[Exercise material Boundary: Start]
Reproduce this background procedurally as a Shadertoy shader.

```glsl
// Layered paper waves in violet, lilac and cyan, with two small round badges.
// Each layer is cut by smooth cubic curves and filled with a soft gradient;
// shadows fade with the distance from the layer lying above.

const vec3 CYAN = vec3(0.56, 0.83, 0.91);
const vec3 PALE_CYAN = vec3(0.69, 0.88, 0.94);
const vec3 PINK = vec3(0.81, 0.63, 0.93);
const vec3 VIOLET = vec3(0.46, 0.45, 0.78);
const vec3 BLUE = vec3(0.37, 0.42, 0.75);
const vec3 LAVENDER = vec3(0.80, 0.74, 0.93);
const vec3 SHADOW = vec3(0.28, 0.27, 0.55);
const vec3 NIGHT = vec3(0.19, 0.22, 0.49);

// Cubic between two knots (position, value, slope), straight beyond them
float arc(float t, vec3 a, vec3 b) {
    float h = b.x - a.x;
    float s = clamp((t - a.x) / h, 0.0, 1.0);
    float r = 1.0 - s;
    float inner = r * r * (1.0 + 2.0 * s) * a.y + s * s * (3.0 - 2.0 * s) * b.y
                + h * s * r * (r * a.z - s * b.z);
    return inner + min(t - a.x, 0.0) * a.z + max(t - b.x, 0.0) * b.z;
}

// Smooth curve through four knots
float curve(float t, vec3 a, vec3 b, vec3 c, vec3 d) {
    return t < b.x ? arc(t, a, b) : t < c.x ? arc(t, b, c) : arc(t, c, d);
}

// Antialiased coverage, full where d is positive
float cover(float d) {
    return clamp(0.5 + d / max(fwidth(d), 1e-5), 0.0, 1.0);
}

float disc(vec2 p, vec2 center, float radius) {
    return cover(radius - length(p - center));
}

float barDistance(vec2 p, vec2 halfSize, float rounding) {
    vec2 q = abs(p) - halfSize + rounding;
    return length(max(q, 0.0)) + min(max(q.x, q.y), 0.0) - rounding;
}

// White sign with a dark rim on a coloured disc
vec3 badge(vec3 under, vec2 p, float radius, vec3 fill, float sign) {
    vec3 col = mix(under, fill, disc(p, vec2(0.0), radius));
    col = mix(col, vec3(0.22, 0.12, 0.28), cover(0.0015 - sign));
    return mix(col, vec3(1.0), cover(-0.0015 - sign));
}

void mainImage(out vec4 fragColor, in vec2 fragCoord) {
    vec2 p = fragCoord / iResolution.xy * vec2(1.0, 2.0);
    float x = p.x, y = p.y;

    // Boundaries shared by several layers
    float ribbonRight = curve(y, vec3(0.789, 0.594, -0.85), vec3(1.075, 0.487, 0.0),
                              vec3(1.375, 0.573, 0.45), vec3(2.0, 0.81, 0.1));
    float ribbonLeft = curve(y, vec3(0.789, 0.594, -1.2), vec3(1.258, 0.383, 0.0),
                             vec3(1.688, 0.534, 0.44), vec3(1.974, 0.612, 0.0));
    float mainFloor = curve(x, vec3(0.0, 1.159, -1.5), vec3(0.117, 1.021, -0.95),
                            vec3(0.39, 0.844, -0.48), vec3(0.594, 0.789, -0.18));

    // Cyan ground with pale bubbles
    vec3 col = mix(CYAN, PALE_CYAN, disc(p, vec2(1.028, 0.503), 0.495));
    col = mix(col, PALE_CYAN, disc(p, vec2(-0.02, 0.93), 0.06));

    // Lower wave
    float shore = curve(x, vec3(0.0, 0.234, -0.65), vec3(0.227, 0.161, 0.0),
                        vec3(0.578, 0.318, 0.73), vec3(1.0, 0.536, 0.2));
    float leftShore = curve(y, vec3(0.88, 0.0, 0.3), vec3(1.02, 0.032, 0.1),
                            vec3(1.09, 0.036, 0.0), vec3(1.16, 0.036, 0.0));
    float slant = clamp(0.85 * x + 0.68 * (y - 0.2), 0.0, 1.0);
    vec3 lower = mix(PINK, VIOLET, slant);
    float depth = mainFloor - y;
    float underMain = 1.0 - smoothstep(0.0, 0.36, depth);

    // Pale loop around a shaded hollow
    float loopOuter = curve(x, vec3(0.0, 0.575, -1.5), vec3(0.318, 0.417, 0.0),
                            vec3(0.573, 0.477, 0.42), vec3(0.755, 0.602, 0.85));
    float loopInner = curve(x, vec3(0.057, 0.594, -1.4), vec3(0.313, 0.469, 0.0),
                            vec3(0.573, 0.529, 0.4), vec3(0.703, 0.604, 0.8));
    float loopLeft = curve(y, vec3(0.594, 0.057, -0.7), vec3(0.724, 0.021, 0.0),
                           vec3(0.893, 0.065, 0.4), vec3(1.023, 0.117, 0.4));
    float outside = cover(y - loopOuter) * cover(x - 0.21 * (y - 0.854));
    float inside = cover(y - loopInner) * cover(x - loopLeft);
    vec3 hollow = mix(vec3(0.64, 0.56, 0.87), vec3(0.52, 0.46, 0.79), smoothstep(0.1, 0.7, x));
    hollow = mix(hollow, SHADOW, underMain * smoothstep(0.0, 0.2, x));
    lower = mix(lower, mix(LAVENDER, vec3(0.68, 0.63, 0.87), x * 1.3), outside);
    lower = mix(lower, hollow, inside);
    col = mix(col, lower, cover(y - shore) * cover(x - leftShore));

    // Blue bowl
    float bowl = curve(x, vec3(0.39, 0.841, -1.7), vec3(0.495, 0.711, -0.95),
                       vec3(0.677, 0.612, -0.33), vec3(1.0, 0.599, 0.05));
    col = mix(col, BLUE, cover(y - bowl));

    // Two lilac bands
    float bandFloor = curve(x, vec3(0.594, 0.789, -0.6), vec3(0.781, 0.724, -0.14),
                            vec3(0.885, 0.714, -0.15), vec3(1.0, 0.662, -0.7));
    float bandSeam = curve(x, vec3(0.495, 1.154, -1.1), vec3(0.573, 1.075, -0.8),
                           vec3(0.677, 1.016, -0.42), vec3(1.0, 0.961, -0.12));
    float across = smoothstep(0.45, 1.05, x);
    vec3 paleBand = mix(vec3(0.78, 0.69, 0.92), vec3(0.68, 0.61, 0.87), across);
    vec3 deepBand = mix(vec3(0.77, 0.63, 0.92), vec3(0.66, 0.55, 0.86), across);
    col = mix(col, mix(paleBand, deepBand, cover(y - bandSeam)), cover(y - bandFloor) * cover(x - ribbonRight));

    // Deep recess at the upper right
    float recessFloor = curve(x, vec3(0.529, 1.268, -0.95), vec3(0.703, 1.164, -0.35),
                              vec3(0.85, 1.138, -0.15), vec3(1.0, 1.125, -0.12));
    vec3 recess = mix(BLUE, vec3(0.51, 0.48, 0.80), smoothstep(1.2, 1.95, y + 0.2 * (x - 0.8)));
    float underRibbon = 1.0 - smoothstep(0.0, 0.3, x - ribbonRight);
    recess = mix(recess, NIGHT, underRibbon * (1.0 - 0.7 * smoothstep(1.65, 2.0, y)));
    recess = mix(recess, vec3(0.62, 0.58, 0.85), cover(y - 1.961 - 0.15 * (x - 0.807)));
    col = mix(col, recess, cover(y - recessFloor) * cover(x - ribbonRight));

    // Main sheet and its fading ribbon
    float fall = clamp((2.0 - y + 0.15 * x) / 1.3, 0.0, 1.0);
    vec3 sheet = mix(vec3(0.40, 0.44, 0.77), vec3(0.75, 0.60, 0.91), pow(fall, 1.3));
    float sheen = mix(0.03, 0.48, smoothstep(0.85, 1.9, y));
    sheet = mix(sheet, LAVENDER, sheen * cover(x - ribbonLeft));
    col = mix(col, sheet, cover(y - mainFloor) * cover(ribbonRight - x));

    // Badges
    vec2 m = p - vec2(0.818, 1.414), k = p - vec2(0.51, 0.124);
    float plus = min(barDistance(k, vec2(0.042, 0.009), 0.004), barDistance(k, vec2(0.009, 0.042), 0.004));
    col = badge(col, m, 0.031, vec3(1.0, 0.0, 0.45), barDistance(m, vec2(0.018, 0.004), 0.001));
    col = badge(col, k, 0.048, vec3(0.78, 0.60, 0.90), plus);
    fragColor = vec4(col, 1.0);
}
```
[Exercise material Boundary: End]
- What the task requires: Copy whichever lines above contain the string "return".

- Exercise result:
    return inner + min(t - a.x, 0.0) * a.z + max(t - b.x, 0.0) * b.z;
    return t < b.x ? arc(t, a, b) : t < c.x ? arc(t, b, c) : arc(t, c, d);
    return clamp(0.5 + d / max(fwidth(d), 1e-5), 0.0, 1.0);
    return cover(radius - length(p - center));
    return length(max(q, 0.0)) + min(max(q.x, q.y), 0.0) - rounding;
    return mix(col, vec3(1.0), cover(-0.0015 - sign));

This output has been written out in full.